Wednesday, February 3rd, 2016 | Posted by John ONeill

Science Fiction Carnival paperback-small Science Fiction Carnival paperback-back-small

In the early 50s, everyone was busy trying to prove how grown up science fiction was. That it wasn’t just kid’s stuff, pulp tales of alien invasions that only appealed to fourteen year-old boys. The earliest genre anthologies on the market — like Groff Conklin’s The Best of Science Fiction (1946) and Healy and McComas’ Adventures in Time and Space (1946) — strained to show the ambitious┬áside of SF, its respect for science and the unique way it examined the future.

In 1953, Fredric Brown and Mack Reynolds decided to take a very different approach, displaying instead the fun side of SF in their classic anthology Science Fiction Carnival. It collected stories showing “a sharply sardonic view of our future” from Murray Leinster, Richard Matheson, William Tenn, Henry Kuttner and C. L. Moore, Eric Frank Russell, and many others.

Science Fiction Carnival-smallScience Fiction Carnival was published in hardcover by Shasta in December 1953, with a cover by Adri Ames (at right; click for bigger version.)

It was reprinted in paperback by Bantam Books in an abridged version in June 1957. The abridged version (above) dropped William Tenn’s novella “Venus and the Seven Sexes,” and Richard Matheson’s short story “SRL Ad.” The 1957 paperback edition was never reprinted, and has now been out of print for… let me do the math…. very nearly 60 years. Nonetheless, the paperback edition is a very easy find, and copies in good condition start at around $4.50 on eBay and Amazon.

The hardcover version is harder to come across. But when I checked this morning, there was one copy on eBay, with a starting bid of $69.

The complete table of contents of the hardcover edition of Science Fiction Carnival are:

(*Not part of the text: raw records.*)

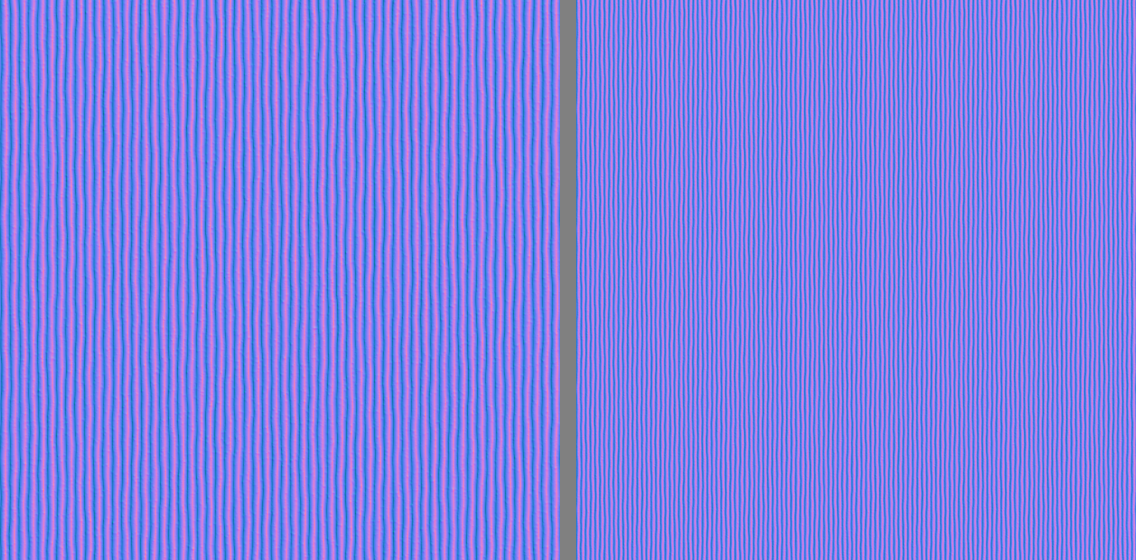
Left, the tile; right, the same tile 2 across and 2 down.
Write a Shadertoy shader that draws this texture map.

```glsl
// Tangent-space normal map of sixty fine vertical ridges with a lightly pitted surface.

const float TAU = 6.2831853;
const float RIDGES = 60.0;
const float GRAIN_CELLS = 128.0;

vec3 hash3(vec2 cell) {
    vec3 q = fract(cell.xyx * vec3(0.1031, 0.1030, 0.0973));
    q += dot(q, q.yxz + 33.33);
    return fract((q.xxy + q.yzz) * q.zyx);
}

// Sideways drift of the ridges, in ridge widths; whole frequencies wrap
float wobble(vec2 uv) {
    float w = 0.050 * sin(TAU * (2.0 * uv.y + 5.0 * uv.x));
    w += 0.040 * sin(TAU * (5.0 * uv.y - 11.0 * uv.x) + 1.7);
    w += 0.030 * sin(TAU * (9.0 * uv.y + 17.0 * uv.x) + 4.1);
    w += 0.015 * sin(TAU * (21.0 * uv.y - 7.0 * uv.x) + 2.6);
    return w;
}

// Slow change of ridge steepness across the surface
float steepness(vec2 uv) {
    float s = sin(TAU * (13.0 * uv.x + uv.y)) + sin(TAU * (7.0 * uv.x - 3.0 * uv.y) + 2.0);
    return 0.80 + 0.025 * s;
}

// Tilt from -1 in the groove to 1 at the far flank, then back
float ridgeTilt(float phase, float peak) {
    float t = fract(phase);
    float ramp = min(t / peak, (1.0 - t) / (1.0 - peak));
    return 2.0 * ramp - 1.0;
}

// Summed slope of soft pits, one scattered in each wrapped cell
vec2 pitSlope(vec2 uv, float cells) {
    vec2 p = uv * cells;
    vec2 base = floor(p);
    vec2 slope = vec2(0.0);
    for (int y = -1; y <= 1; y++) {
        for (int x = -1; x <= 1; x++) {
            vec2 cell = base + vec2(x, y);
            vec3 rnd = hash3(mod(cell, cells));
            vec2 d = p - cell - rnd.xy;
            slope += d * rnd.z * rnd.z * exp(-10.0 * dot(d, d));
        }
    }
    return slope;
}

vec3 encodeNormal(vec2 tilt) {
    float nz = sqrt(max(1.0 - dot(tilt, tilt), 0.0));
    return 0.5 + 0.5 * vec3(tilt, 0.93 * nz);
}

void mainImage(out vec4 fragColor, in vec2 fragCoord) {
    vec2 uv = fragCoord / iResolution.xy;

    // Ridge flanks
    float phase = RIDGES * uv.x - 0.1 + wobble(uv);
    vec2 tilt = vec2(steepness(uv) * ridgeTilt(phase, 0.55), 0.0);

    // Surface grain at two scales
    tilt += 0.75 * pitSlope(uv, GRAIN_CELLS);
    tilt += 0.45 * pitSlope(uv, GRAIN_CELLS * 1.5);

    // Groove shading
    float groove = smoothstep(-0.45, -0.85, tilt.x);
    vec3 color = encodeNormal(tilt) - groove * vec3(0.0, 0.04, 0.05);
    fragColor = vec4(color, 1.0);
}
```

Introduction by Fredric Brown
Preface by Mack Reynolds
“The Wheel of Time” by Robert Arthur (Super Science Stories, March 1950)
“SRL Ad” by Richard Matheson (The Magazine of Fantasy and Science Fiction, April 1952)
“A Logic Named Joe” by Murray Leinster (Astounding Science Fiction, March 1946)
“Simworthy’s Circus” by Larry T. Shaw (Worlds Beyond, December 1950)
“The Well-Oiled Machine” by H. B. Fyfe (The Magazine of Fantasy and Science Fiction, December 1950)
“Venus and the Seven Sexes” by William Tenn (The Girl with the Hungry Eyes, and Other Stories, 1949)
“The Swordsmen of Varnis” by Clive Jackson (Other Worlds Science Stories, September 1950)
“Paradox Lost” by Fredric Brown (Astounding Science-Fiction, October 1943)
“Muten” by Eric Frank Russell (Astounding Science Fiction, October 1948)
“The Martians and the Coys” by Mack Reynolds (Imagination, June 1951)
“The Ego Machine” by Henry Kuttner and C. L. Moore (Space Science Fiction, May 1952)
“The Cosmic Jackpot” by George O. Smith (Thrilling Wonder Stories, October 1948)
“The Abduction of Abner Greer” by Nelson S. Bond (Blue Book Magazine, 1941)

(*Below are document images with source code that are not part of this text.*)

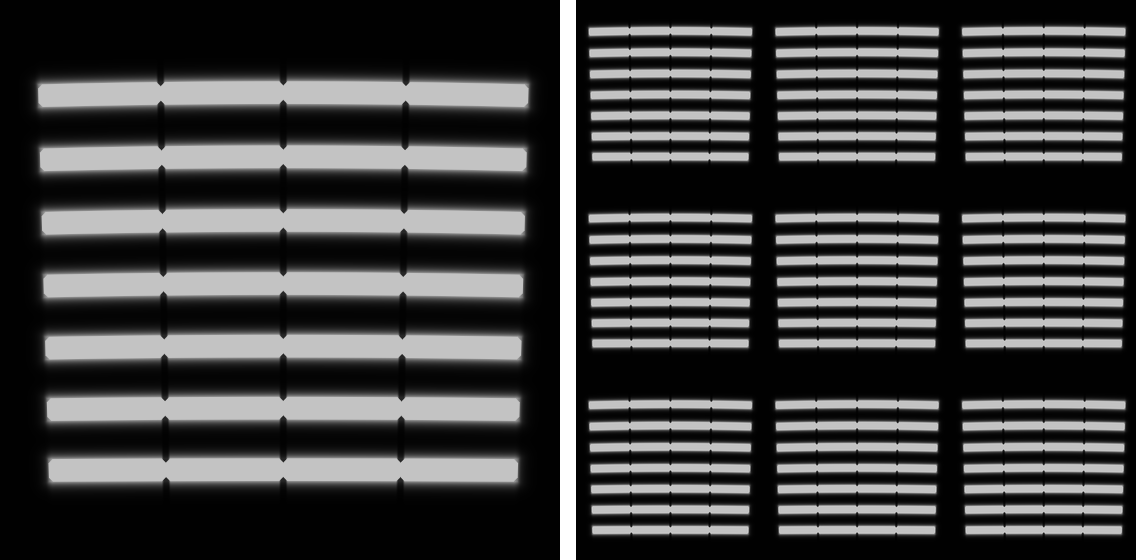
Left, the tile; right, the same tile 3 across and 3 down.
Write a WebGL 2 fragment shader that draws this pattern.

```glsl
#version 300 es
precision highp float;

#define ROWS 7
#define COLUMNS 4.0
#define TOP_ROW_Y 0.8346
#define ROW_STEP 0.1151
#define STEP_SHRINK 0.00048
#define BAR_HALF_HEIGHT 0.0202
#define CHAMFER 0.0072
#define GLOW_FALLOFF 0.0078
#define GLOW_PEAK 0.6
#define CENTER_X 0.5059

uniform vec2 u_resolution;
out vec4 outColor;

const vec3 BACKGROUND = vec3(0.003);
const vec3 BAR_COLOR = vec3(0.765);

// Column width narrows slightly toward the bottom.
float columnWidth(float y) {
    return 0.2072 + 0.0139 * y;
}

// Vertical center of a bar, bowed downward at both ends.
float barCenter(float row, float across) {
    float bow = 0.0056 - 0.00012 * row * row;
    float level = TOP_ROW_Y - ROW_STEP * row + STEP_SHRINK * row * row;
    return level - bow * across * across;
}

void main() {
    vec2 uv = fract(gl_FragCoord.xy / u_resolution);
    float pixel = 1.0 / min(u_resolution.x, u_resolution.y);
    float halfColumns = 0.5 * COLUMNS;

    // Horizontal position within the columns.
    float x = uv.x - CENTER_X;
    float width = columnWidth(uv.y);
    float column = x / width;
    float across = column / halfColumns;
    float cell = clamp(floor(column), -halfColumns, halfColumns - 1.0);
    float sideDist = abs(column - cell - 0.5) * width - 0.5 * width;
    float endDist = abs(x) - halfColumns * width;

    float coverage = 0.0;
    float glow = 0.0;
    for (int i = 0; i < ROWS; i++) {
        float edgeDist = abs(uv.y - barCenter(float(i), across)) - BAR_HALF_HEIGHT;

        // Joined bar with chamfered corners that notch each joint.
        float cornerDist = (sideDist + edgeDist + CHAMFER) * 0.7071;
        float barDist = max(max(endDist, edgeDist), cornerDist);
        coverage = max(coverage, clamp(0.5 - barDist / pixel, 0.0, 1.0));

        float spill = length(max(vec2(endDist, edgeDist), 0.0));
        glow += GLOW_PEAK * exp(-spill / GLOW_FALLOFF);
    }

    // Dark seams at the joints and weaker light past the ends.
    float jointDist = abs(column - round(column)) * width;
    float inner = step(abs(column), halfColumns - 0.5);
    float seam = inner * (1.0 - smoothstep(0.0035, 0.0085, jointDist));
    float endFade = smoothstep(-CHAMFER, CHAMFER, endDist);
    glow *= (1.0 - 0.75 * seam) * (1.0 - 0.6 * endFade);

    vec3 color = mix(BACKGROUND + min(glow, GLOW_PEAK), BAR_COLOR, coverage);
    outColor = vec4(color, 1.0);
}
```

Science Fiction Carnival was published by Shasta in December 1953. It is 315 pages in hardcover, priced at $3.50. The cover is by Adri Ames. It was reprinted in paperback by Bantam Books in an abridged version in June 1957 (175 pages, 35 cents). There is no digital edition.

See all of our recent Vintage Treasures here.

4 Comments »

  1. I have that Bantam edition, and it’s been so long since I read it, I believe it’s not on a shelf, but in a box. But I recognize some of the story titles. You keep digging up these great old paperbacks.

    Comment by R.K. Robinson - February 3, 2016 3:04 pm

  2. Somebody has to do it!

    Comment by John ONeill - February 3, 2016 3:38 pm

  3. And more on Mack Reynolds (shameless self-plug) here at Black Gate:

    https://www.blackgate.com/2014/12/08/the-public-life-of-sherlock-holmes-the-science-fictional-solar-pons/

    Comment by Bob Byrne - February 4, 2016 8:31 am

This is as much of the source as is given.